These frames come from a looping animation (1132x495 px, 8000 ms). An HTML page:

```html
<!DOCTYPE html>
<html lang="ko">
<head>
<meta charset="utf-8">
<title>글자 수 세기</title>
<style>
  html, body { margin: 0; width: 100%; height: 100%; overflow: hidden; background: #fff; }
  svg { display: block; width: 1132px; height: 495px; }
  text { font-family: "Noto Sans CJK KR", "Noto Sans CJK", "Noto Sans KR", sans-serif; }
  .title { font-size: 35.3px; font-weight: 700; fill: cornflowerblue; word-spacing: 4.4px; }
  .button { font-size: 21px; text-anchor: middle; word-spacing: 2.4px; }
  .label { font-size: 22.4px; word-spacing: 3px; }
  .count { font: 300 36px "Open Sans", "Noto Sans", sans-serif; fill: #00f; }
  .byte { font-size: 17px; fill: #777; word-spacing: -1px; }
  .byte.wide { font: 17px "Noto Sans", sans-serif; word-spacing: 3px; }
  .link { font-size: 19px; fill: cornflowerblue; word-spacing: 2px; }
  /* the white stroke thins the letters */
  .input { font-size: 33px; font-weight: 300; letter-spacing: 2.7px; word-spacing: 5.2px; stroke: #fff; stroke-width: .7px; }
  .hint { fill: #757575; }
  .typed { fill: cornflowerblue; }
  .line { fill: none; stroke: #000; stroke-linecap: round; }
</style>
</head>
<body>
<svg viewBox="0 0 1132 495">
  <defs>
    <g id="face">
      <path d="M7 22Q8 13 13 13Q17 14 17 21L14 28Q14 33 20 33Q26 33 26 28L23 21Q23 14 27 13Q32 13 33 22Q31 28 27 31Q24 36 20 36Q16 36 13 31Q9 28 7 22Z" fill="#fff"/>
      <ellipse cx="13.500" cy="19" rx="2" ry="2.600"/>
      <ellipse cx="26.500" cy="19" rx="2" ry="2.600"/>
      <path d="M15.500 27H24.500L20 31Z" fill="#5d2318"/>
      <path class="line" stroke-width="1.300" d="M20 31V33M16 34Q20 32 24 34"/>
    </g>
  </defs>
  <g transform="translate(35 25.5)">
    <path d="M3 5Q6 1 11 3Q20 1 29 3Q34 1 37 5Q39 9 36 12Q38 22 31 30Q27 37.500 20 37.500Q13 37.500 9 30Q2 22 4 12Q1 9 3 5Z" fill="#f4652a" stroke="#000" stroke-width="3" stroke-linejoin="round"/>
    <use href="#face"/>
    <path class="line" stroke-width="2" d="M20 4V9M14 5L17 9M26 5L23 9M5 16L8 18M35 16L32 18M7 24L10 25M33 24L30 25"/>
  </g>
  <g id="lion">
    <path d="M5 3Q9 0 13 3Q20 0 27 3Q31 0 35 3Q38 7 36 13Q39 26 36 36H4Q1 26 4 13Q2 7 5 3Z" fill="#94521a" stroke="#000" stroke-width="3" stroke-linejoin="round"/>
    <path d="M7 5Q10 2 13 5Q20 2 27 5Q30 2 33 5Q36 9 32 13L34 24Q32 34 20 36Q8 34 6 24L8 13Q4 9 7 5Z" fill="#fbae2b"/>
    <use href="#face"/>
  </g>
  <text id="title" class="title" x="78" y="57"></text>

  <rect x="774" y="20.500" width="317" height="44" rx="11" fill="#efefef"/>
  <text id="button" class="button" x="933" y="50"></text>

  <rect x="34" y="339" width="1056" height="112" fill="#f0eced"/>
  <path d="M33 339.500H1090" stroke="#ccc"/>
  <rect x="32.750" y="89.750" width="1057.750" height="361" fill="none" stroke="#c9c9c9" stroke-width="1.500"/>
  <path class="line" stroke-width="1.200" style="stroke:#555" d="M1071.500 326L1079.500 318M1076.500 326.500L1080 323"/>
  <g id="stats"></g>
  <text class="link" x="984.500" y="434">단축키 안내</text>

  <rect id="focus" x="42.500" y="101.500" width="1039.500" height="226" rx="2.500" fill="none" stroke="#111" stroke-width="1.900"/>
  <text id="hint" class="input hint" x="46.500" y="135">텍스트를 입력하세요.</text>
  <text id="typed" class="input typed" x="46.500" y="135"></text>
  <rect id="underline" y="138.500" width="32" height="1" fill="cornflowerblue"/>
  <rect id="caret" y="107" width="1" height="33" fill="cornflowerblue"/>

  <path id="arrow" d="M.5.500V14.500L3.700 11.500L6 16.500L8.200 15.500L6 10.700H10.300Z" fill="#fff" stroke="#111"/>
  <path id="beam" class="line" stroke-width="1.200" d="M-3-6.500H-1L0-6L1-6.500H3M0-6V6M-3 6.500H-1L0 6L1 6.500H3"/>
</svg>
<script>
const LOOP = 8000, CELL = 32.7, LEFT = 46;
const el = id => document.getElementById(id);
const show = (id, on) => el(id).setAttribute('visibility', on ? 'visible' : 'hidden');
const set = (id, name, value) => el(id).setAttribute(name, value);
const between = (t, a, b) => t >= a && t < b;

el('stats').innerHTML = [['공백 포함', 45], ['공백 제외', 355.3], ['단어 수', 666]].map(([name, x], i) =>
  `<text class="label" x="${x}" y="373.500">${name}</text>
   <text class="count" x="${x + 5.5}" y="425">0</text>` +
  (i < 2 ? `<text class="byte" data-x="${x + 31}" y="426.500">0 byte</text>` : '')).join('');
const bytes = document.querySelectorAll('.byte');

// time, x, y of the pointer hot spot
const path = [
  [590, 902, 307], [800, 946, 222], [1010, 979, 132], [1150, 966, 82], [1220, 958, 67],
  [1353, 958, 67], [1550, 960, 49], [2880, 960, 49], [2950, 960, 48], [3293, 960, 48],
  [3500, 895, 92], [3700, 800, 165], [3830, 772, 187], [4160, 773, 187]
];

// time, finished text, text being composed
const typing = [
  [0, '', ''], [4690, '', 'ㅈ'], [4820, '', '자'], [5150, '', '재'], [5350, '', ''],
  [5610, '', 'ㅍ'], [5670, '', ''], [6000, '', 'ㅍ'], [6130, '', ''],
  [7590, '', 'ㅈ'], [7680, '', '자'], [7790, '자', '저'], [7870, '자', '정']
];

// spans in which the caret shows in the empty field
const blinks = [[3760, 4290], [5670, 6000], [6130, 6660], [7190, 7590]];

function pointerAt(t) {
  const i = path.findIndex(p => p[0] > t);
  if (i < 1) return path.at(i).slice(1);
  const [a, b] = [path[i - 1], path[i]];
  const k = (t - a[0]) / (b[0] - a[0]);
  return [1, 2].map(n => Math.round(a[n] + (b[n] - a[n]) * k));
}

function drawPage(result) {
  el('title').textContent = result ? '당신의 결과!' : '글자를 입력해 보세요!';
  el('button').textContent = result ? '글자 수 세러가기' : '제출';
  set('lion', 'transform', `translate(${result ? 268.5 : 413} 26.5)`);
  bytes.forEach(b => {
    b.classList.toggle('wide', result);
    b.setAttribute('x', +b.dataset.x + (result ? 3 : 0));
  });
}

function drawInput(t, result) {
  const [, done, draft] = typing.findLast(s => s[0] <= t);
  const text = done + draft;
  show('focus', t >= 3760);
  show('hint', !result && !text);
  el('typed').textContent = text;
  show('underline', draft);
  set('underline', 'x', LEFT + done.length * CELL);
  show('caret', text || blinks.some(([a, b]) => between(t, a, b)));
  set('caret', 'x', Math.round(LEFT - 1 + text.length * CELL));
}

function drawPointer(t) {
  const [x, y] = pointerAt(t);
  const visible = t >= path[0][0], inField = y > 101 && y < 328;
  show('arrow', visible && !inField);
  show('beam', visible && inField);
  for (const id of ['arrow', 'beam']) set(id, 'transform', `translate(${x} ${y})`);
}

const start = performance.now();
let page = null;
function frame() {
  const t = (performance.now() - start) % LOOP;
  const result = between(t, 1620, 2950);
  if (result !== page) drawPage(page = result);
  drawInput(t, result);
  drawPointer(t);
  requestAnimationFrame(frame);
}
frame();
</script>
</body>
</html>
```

- _EXERCISE DETAILS_
I need every line from the material that contains the word "visible".

- _ANSWER FOR THIS EXERCISE_
const show = (id, on) => el(id).setAttribute('visibility', on ? 'visible' : 'hidden');
  const visible = t >= path[0][0], inField = y > 101 && y < 328;
  show('arrow', visible && !inField);
  show('beam', visible && inField);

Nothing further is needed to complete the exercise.